For five years I have fought against the polluters who have poisoned our community in Louisiana’s “cancer alley”, or as we call it now, “death alley”. And for decades our fight has been ignored by the US government.
This makes President Joe Biden’s decision to reference “cancer alley” earlier last week, as he signed new climate and environmental justice orders, a meaningful and great moment. But for me the distance between seeing Mr Biden address our problems directly, and anything actually coming to fruition, is a long gap. And I will have to wait to see some direct results.
For too long we have been failed by every layer of government, from the president, to congressional representation, from our state governor, to our state environment agency. All of them have failed us miserably.
I have lived my whole life in Reserve, Louisiana, on a block a few hundred feet from a chemical plant emitting the “likely carcinogen” chloroprene. It is the only location in the country to emit the compound and it makes my neighbourhood, and others nearby, endure the highest risk of cancer due to airborne pollution anywhere in the United States.

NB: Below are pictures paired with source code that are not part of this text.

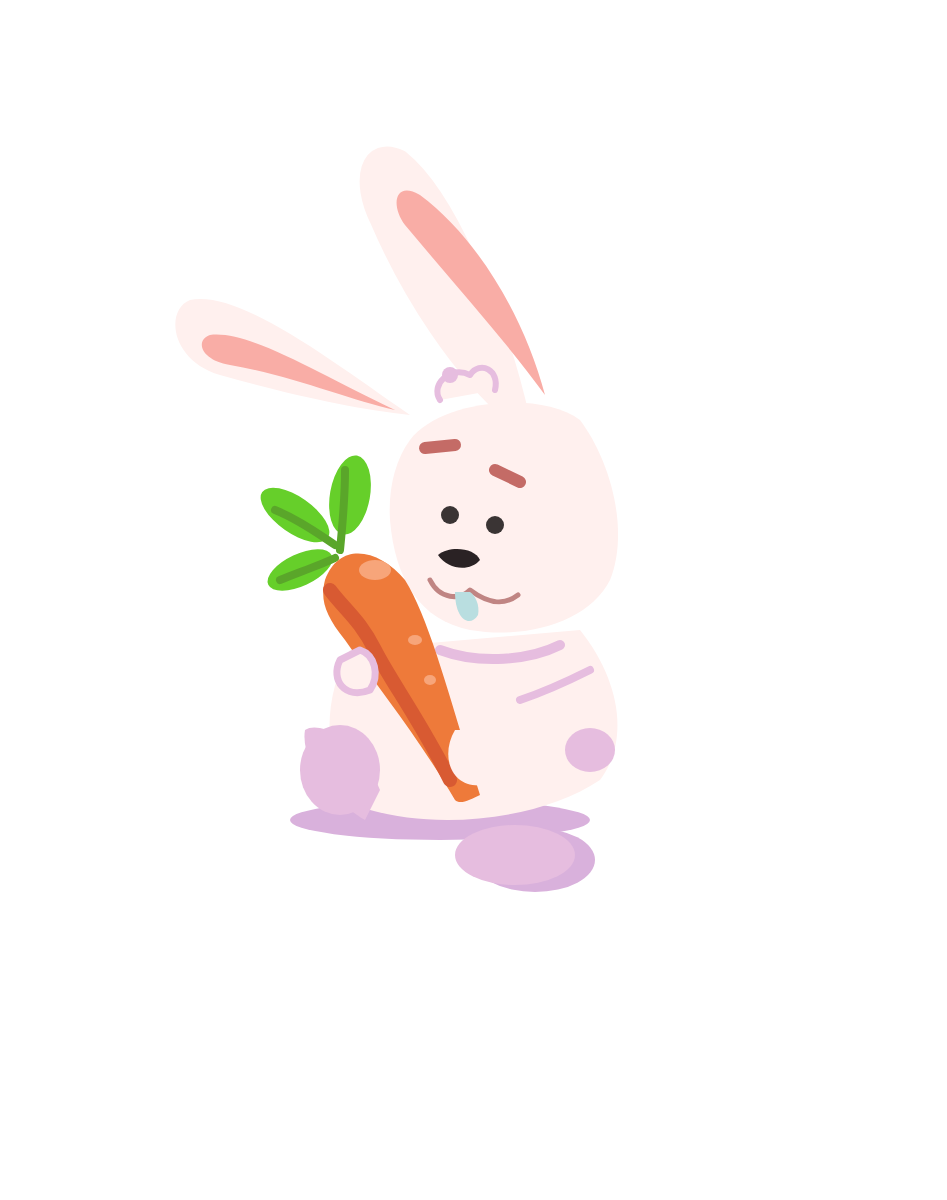
<!DOCTYPE html>
<html lang="en">
<head>
<meta charset="utf-8">
<title>Bunny with Carrot</title>
<link rel="stylesheet" href="https://fonts.googleapis.com/css2?family=Nunito&display=swap">
<style>
:root{
  --paper:#ffffff;
  --fur:#fff0ee;
  --fur-shade:#fbe3e1;
  --ear-inner:#f9ada6;
  --lilac:#e6bddf;
  --lilac-deep:#d9b1dc;
  --brow:#c46b66;
  --eye:#3a3434;
  --nose:#2a2224;
  --tongue:#b9dee0;
  --carrot:#ee7a3a;
  --carrot-dark:#d85a32;
  --carrot-light:#f7a57a;
  --leaf:#66cf2a;
  --leaf-dark:#5aa62a;
}
html,body{margin:0;padding:0;overflow:hidden;background:var(--paper);font-family:'Nunito',sans-serif}
.stage{width:947px;height:1200px;position:relative;overflow:hidden}
.stage svg{display:block}
</style>
</head>
<body>
<main class="stage">
<svg width="947" height="1200" viewBox="0 0 947 1200" role="img" aria-label="Pink bunny holding a carrot">
  <g id="bunny" stroke-linecap="round" stroke-linejoin="round">
    <g id="shadow" fill="var(--lilac-deep)">
      <ellipse cx="440" cy="820" rx="150" ry="20"/>
      <ellipse cx="535" cy="860" rx="60" ry="32"/>
    </g>
    <g id="left-ear">
      <path d="M410 415 C330 360 240 290 190 300 C165 310 170 360 220 375 C290 395 360 410 410 415Z" fill="var(--fur)"/>
      <path d="M395 410 C320 375 250 330 210 335 C195 340 200 360 230 365 C290 375 350 400 395 410Z" fill="var(--ear-inner)"/>
    </g>
    <g id="right-ear">
      <path d="M520 420 C500 330 450 200 400 160 C370 145 360 180 380 220 C410 290 460 370 520 420Z" fill="var(--fur)" stroke="var(--fur)" stroke-width="20"/>
      <path d="M545 395 C525 320 480 240 420 195 C395 180 390 205 405 225 C455 285 505 340 545 395Z" fill="var(--ear-inner)"/>
    </g>
    <g id="body">
      <path d="M350 650 C320 700 320 780 370 810 C440 830 540 820 600 780 C630 740 620 680 580 630 Z" fill="var(--fur)"/>
      <path d="M365 820 C330 800 300 760 305 730 C320 720 360 740 380 790 Z" fill="var(--lilac)"/>
      <path d="M440 650 C480 665 530 660 560 645" fill="none" stroke="var(--lilac)" stroke-width="10"/>
      <path d="M520 700 C550 690 570 680 590 670" fill="none" stroke="var(--lilac)" stroke-width="8"/>
    </g>
    <g id="feet" fill="var(--lilac)">
      <ellipse cx="340" cy="770" rx="40" ry="45"/>
      <ellipse cx="515" cy="855" rx="60" ry="30"/>
      <ellipse cx="590" cy="750" rx="25" ry="22"/>
    </g>
    <g id="head">
      <path d="M410 440 C440 400 540 390 580 420 C610 460 630 530 610 580 C590 620 530 640 470 630 C420 620 395 580 390 520 C388 490 395 460 410 440Z" fill="var(--fur)"/>
      <path d="M440 400 C430 385 450 365 470 375 C480 360 500 370 495 390" fill="var(--fur)" stroke="var(--lilac)" stroke-width="6"/>
      <circle cx="450" cy="375" r="8" fill="var(--lilac)"/>
      <path d="M425 448 L455 445" stroke="var(--brow)" stroke-width="12"/>
      <path d="M495 470 L520 482" stroke="var(--brow)" stroke-width="12"/>
      <ellipse cx="450" cy="515" rx="9" ry="9" fill="var(--eye)"/>
      <ellipse cx="495" cy="525" rx="9" ry="9" fill="var(--eye)"/>
      <path d="M438 555 C450 545 475 548 480 560 C470 572 448 570 438 555Z" fill="var(--nose)"/>
      <path d="M430 580 C440 600 460 600 470 590 C490 605 505 605 518 595" fill="none" stroke="#c08583" stroke-width="5"/>
      <path d="M455 592 C455 620 470 628 478 615 C480 605 475 595 470 592Z" fill="var(--tongue)"/>
    </g>
    <g id="carrot">
      <g id="greens" stroke-width="0">
        <ellipse cx="295" cy="515" rx="40" ry="18" transform="rotate(35 295 515)" fill="var(--leaf)"/>
        <ellipse cx="350" cy="495" rx="20" ry="40" transform="rotate(10 350 495)" fill="var(--leaf)"/>
        <ellipse cx="300" cy="570" rx="35" ry="16" transform="rotate(-25 300 570)" fill="var(--leaf)"/>
        <path d="M275 510 C300 520 320 535 335 545 M345 470 C345 500 342 530 340 550 M280 580 C300 572 320 565 335 558" stroke="var(--leaf-dark)" stroke-width="8" fill="none"/>
      </g>
      <path d="M325 580 C340 540 380 550 405 580 C430 620 450 700 480 795 C470 800 460 805 455 800 C420 740 380 690 345 640 C325 615 320 600 325 580Z" fill="var(--carrot)"/>
      <path d="M330 590 C345 610 360 620 375 650 C390 680 420 720 450 780" fill="none" stroke="var(--carrot-dark)" stroke-width="14"/>
      <ellipse cx="375" cy="570" rx="16" ry="10" fill="var(--carrot-light)"/>
      <ellipse cx="415" cy="640" rx="7" ry="5" fill="var(--carrot-light)"/>
      <ellipse cx="430" cy="680" rx="6" ry="5" fill="var(--carrot-light)"/>
    </g>
    <g id="paws">
      <path d="M340 660 C330 680 345 700 370 690 C380 675 375 655 360 650Z" fill="var(--fur)" stroke="var(--lilac)" stroke-width="7"/>
      <path d="M455 730 C440 755 450 790 485 785 C505 775 505 745 485 730Z" fill="var(--fur)"/>
    </g>
  </g>
</svg>
</main>
</body>
</html>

The plant was operated for half a century by DuPont and now by the Japanese company Denka. These corporations have always done what they wanted, regardless of the harm they have done to my community. We have had no way of protecting ourselves.
And all my community has ever asked if for is basic safety and decency to preserve our health and the air we breathe.

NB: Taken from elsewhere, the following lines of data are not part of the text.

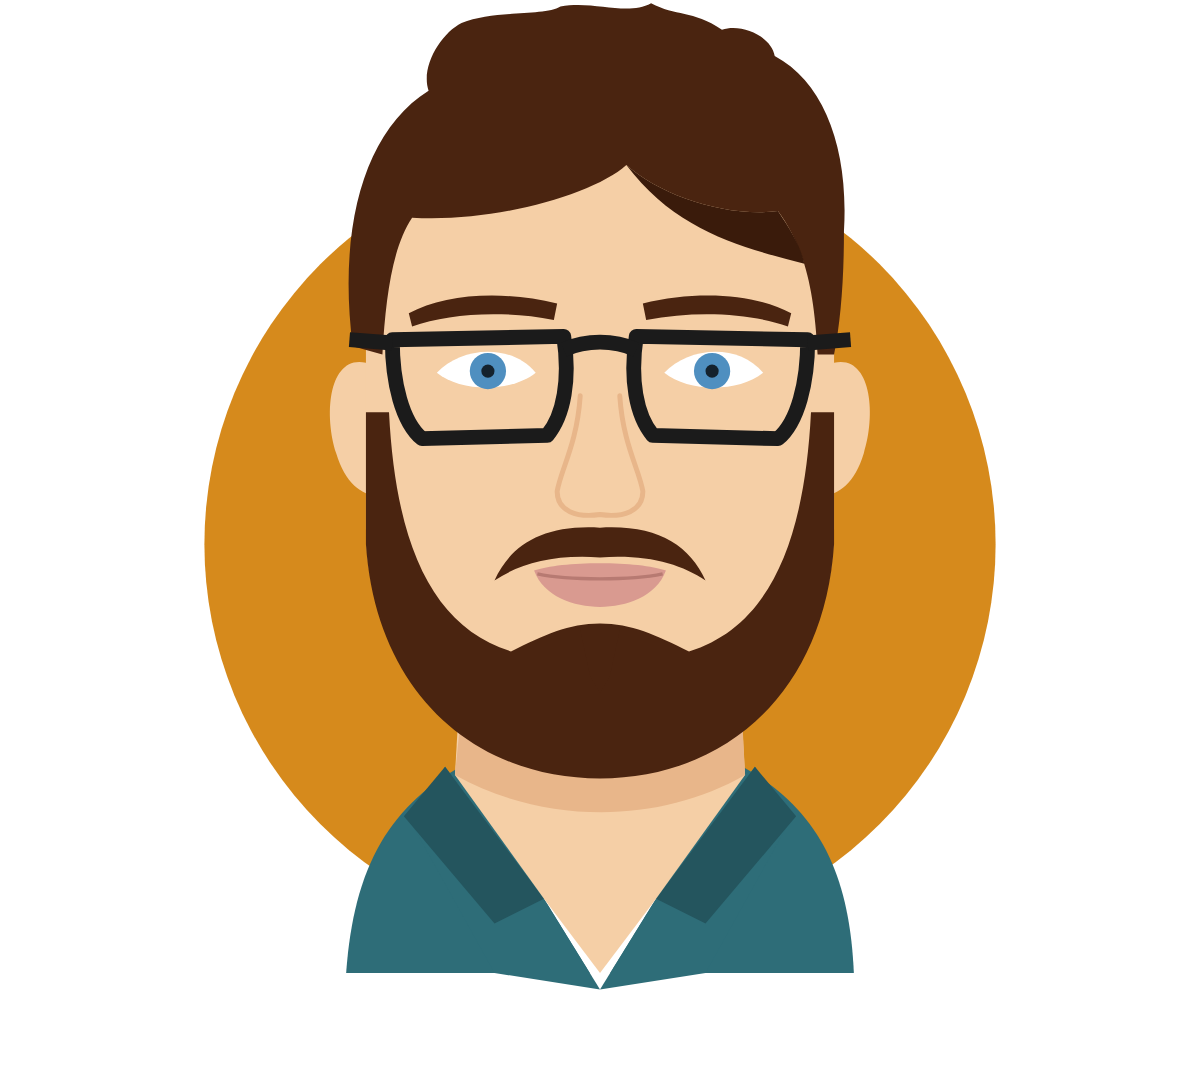
<!DOCTYPE html>
<html lang="en">
<head>
<meta charset="utf-8">
<title>Bearded Man Avatar</title>
<style>
  :root {
    --page-bg: #ffffff;
    --badge-orange: #d68a1c;
    --skin: #f5cfa6;
    --skin-shade: #e8b68a;
    --hair: #4a2410;
    --hair-dark: #3a1b0b;
    --frame: #1b1b1b;
    --iris: #4f8fc0;
    --eye-white: #ffffff;
    --lip: #d99a90;
    --shirt: #2e6d78;
    --shirt-dark: #24555e;
    --undershirt: #ffffff;
  }
  html, body {
    margin: 0;
    padding: 0;
    width: 1200px;
    height: 1067px;
    overflow: hidden;
    background: var(--page-bg);
  }
  .avatar {
    display: block;
    width: 1200px;
    height: 1067px;
  }
</style>
</head>
<body>
<svg class="avatar" viewBox="0 0 728 647" preserveAspectRatio="none" role="img" aria-label="Avatar of a bearded man with glasses">
  <defs>
    <clipPath id="badge-clip">
      <rect x="0" y="0" width="728" height="600"/>
    </clipPath>
  </defs>

  <!-- badge -->
  <circle cx="364" cy="330" r="240" fill="var(--badge-orange)"/>

  <!-- shirt -->
  <g id="shirt">
    <path d="M210 590 C215 520 240 480 300 455 L430 455 C490 480 515 520 518 590 Z" fill="var(--shirt)"/>
    <path d="M330 545 L364 600 L398 545 Z" fill="var(--undershirt)"/>
    <path d="M270 465 L330 545 L364 600 L300 590 L250 500 Z" fill="var(--shirt)"/>
    <path d="M270 465 L330 545 L300 560 L245 495 Z" fill="var(--shirt-dark)"/>
    <path d="M458 465 L398 545 L364 600 L428 590 L478 500 Z" fill="var(--shirt)"/>
    <path d="M458 465 L398 545 L428 560 L483 495 Z" fill="var(--shirt-dark)"/>
  </g>

  <!-- neck -->
  <g id="neck">
    <path d="M280 400 L448 400 L452 470 L398 545 L364 590 L330 545 L276 470 Z" fill="var(--skin)"/>
    <path d="M280 430 C330 470 400 470 450 430 L452 470 C400 500 330 500 276 470 Z" fill="var(--skin-shade)"/>
  </g>

  <!-- ears -->
  <g id="ears">
    <path d="M222 220 C200 215 196 250 204 275 C210 295 222 302 232 300 Z" fill="var(--skin)"/>
    <path d="M506 220 C528 215 532 250 524 275 C518 295 506 302 496 300 Z" fill="var(--skin)"/>
  </g>

  <!-- face -->
  <path id="face" d="M222 150 C222 100 290 80 364 80 C440 80 506 100 506 150 L506 320 C506 410 440 460 364 460 C288 460 222 410 222 320 Z" fill="var(--skin)"/>

  <!-- beard -->
  <path id="beard" d="M222 250 L236 250 C240 330 262 380 310 395 C330 385 345 378 364 378 C383 378 398 385 418 395 C466 380 488 330 492 250 L506 250 L506 330 C500 420 440 472 364 472 C288 472 228 420 222 330 Z" fill="var(--hair)"/>
  <path id="chin-tuft" d="M352 382 L376 382 L370 410 L364 420 L358 410 Z" fill="var(--hair)"/>
  <path id="moustache" d="M364 320 C330 318 310 330 300 352 C315 342 335 336 364 338 C393 336 413 342 428 352 C418 330 398 318 364 320 Z" fill="var(--hair)"/>

  <!-- mouth -->
  <path id="lips" d="M324 346 C340 340 388 340 404 346 C398 362 380 368 364 368 C348 368 330 362 324 346 Z" fill="var(--lip)"/>
  <path d="M326 348 C345 352 383 352 402 348" stroke="#b77a72" stroke-width="2" fill="none"/>

  <!-- nose -->
  <path id="nose" d="M352 240 C350 270 340 285 338 298 C338 310 350 314 364 312 C378 314 390 310 390 298 C388 285 378 270 376 240" fill="none" stroke="var(--skin-shade)" stroke-width="3" stroke-linecap="round"/>

  <!-- hair -->
  <path id="hair" d="M214 210 C205 140 220 80 260 55 C255 40 268 20 280 14 C300 6 330 10 340 4 C360 0 380 10 395 2 C410 10 420 6 438 18 C450 14 468 22 470 34 C500 50 515 90 512 140 C512 170 510 195 506 215 L496 215 C494 175 488 150 472 128 C440 132 400 118 380 100 C360 118 300 135 250 132 C238 150 234 180 232 215 Z" fill="var(--hair)"/>
  <path d="M380 100 C400 118 440 132 472 128 C480 140 486 150 488 160 C450 150 410 140 380 100 Z" fill="var(--hair-dark)"/>

  <!-- eyebrows -->
  <path d="M248 190 C270 178 305 176 338 184 L336 194 C305 188 272 190 250 198 Z" fill="var(--hair)"/>
  <path d="M390 184 C423 176 458 178 480 190 L478 198 C456 190 423 188 392 194 Z" fill="var(--hair)"/>

  <!-- eyes -->
  <g id="eyes">
    <path d="M265 226 C280 210 310 208 325 226 C310 238 280 238 265 226 Z" fill="var(--eye-white)"/>
    <circle cx="296" cy="225" r="11" fill="var(--iris)"/>
    <circle cx="296" cy="225" r="4" fill="#14222e"/>
    <path d="M403 226 C418 210 448 208 463 226 C448 238 418 238 403 226 Z" fill="var(--eye-white)"/>
    <circle cx="432" cy="225" r="11" fill="var(--iris)"/>
    <circle cx="432" cy="225" r="4" fill="#14222e"/>
  </g>

  <!-- glasses -->
  <g id="glasses" fill="none" stroke="var(--frame)" stroke-width="9" stroke-linejoin="round">
    <path d="M238 206 L342 204 C346 230 342 252 332 264 L256 266 C244 256 238 232 238 206 Z"/>
    <path d="M386 204 L490 206 C490 232 484 256 472 266 L396 264 C386 252 382 230 386 204 Z"/>
    <path d="M342 212 C356 206 372 206 386 212"/>
    <path d="M238 208 L212 206"/>
    <path d="M490 208 L516 206"/>
  </g>
</svg>
</body>
</html>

And while it is welcome for the president to talk about investment in clean energy, this plant is poisoning us right now. I believe the new president could act on this straight away.
He could make sure the EPA continues to monitor chloroprene emissions at sites around the plant. The agency had been doing this since 2016 but will stop monitoring next month. Their recordings showed that chloroprene levels regularly exceeded the 0.2 micrograms per cubic meter recommended by the EPA as a tolerable level.
And the president could urge the EPA to adequately enforce the 0.2 recommendations, making them not just guidelines, but an enforceable limit on the toxic air pollution here.
It is difficult to describe the effect their pollution has had on me and my family. In one word, it is horrible. I look at my poor daughter now, ill with a rare intestinal disease linked with chloroprene exposure. She moved to New Orleans to escape the pollution and is totally incapacitated. And my wife, diagnosed with cancer, moved to California to avoid the toxic air, where I visit her regularly.
But I think also about my neighbours, aunts and brothers – because these people can’t move. Forced to live there and breathe this poison so these companies can make maximum profit.